To writers, editors, and subject matter experts in organizations everywhere!
We are drowning in information, while starving for wisdom. The world henceforth will be run by synthesizers, people able to put together the right information at the right time, think critically about it, and make choices wisely.
— E.O. Wilson, biologist, researcher, theorist, naturalist, and author, in Consilience: The Unity of Knowledge
Most writing advice is aimed at the writer, alone and unarmed, who faces a blank page and who signs a name to the work. But as writers in organizations, we work with a ton of content considered ready to use. Our names do not appear on the documents we write.
In an organization, lots of people work on each document.

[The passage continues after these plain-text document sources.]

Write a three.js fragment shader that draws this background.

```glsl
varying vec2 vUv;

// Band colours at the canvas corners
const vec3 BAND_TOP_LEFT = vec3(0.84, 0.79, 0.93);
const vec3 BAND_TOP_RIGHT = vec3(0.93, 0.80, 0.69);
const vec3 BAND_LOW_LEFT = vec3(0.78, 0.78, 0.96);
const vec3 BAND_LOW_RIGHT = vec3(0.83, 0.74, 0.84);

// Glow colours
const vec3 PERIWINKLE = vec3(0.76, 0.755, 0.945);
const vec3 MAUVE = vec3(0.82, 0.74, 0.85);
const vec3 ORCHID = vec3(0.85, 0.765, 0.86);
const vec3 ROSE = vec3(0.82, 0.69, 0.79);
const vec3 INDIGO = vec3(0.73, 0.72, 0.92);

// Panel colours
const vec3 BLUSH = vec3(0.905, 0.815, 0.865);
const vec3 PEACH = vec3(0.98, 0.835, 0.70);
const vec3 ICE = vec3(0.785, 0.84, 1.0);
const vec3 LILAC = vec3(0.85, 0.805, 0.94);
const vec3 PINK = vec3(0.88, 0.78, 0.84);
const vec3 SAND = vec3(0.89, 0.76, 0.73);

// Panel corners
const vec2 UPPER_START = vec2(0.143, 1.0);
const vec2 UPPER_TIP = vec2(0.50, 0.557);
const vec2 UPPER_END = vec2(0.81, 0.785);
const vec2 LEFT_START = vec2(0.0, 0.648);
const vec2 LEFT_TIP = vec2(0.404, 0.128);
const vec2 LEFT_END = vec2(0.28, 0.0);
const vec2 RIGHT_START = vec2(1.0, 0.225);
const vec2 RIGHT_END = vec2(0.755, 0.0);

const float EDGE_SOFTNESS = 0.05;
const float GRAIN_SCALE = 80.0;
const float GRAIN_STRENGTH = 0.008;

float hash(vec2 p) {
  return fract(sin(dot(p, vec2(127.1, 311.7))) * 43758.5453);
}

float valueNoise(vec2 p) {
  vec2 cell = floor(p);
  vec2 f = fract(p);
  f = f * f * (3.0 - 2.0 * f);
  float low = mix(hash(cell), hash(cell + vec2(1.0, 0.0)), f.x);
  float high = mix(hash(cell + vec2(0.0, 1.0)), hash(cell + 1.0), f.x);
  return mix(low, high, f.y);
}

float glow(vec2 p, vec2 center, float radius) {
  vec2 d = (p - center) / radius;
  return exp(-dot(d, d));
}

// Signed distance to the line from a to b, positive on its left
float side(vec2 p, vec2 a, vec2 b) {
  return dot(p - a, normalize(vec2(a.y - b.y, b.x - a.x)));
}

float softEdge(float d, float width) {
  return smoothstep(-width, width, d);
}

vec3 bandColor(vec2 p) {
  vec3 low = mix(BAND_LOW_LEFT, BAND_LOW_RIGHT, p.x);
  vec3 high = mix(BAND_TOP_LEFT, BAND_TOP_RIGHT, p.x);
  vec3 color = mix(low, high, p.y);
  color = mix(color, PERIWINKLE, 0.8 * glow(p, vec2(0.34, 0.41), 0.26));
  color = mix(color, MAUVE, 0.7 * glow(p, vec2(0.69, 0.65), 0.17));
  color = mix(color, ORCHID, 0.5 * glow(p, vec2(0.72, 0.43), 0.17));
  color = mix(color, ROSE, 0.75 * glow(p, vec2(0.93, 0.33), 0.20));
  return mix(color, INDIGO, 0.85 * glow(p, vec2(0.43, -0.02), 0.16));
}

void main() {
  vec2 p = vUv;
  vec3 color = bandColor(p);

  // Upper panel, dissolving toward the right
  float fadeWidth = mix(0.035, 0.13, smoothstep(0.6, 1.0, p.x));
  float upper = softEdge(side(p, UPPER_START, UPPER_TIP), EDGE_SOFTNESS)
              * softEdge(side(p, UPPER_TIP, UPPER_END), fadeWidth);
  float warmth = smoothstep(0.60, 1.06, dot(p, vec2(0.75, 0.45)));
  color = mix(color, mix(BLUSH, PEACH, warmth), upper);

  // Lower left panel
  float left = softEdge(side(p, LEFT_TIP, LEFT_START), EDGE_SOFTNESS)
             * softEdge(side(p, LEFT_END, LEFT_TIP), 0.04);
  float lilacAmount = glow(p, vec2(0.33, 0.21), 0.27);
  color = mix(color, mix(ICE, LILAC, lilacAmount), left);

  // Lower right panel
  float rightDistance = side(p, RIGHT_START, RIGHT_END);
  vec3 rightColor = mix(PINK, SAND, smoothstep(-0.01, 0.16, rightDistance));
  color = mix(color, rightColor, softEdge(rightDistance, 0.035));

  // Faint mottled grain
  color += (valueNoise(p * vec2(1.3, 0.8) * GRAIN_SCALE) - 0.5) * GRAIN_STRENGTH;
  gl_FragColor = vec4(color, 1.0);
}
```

Text is assembled. It’s reviewed and, sometimes, fails. It’s reworked. Problems persist. No one knows why.
As deadlines approach, we fix up the text as best we can. We work faster and harder. We learn keyboard shortcuts and sign up for online communities. We join associations of writers and editors. We attend writing and editing workshops to gain skills for hastening the process. Skills are good to have, but do not solve every problem.
There’s a bigger context: collaboration
As writers and editors, we are among the first to know how the company’s products and services are being described. We can act like focus groups, since we often see parts of text that need work. Are we being heard by our organizations?
What about success and satisfaction for writers?
Can we have a sense of achievement as writers when we produce documents that don’t bear our name or reflect the quality we think is important? Start with a look the 10 laws of collaborative writing, which remind us to define the purpose of our projects, or at least consider at what level we are contributing. We’ll explore success from there! (Hint: success has to do with the quality of your contribution and interaction.)
Please share your ideas and comments on collaboration here, or contact Christine Hastie.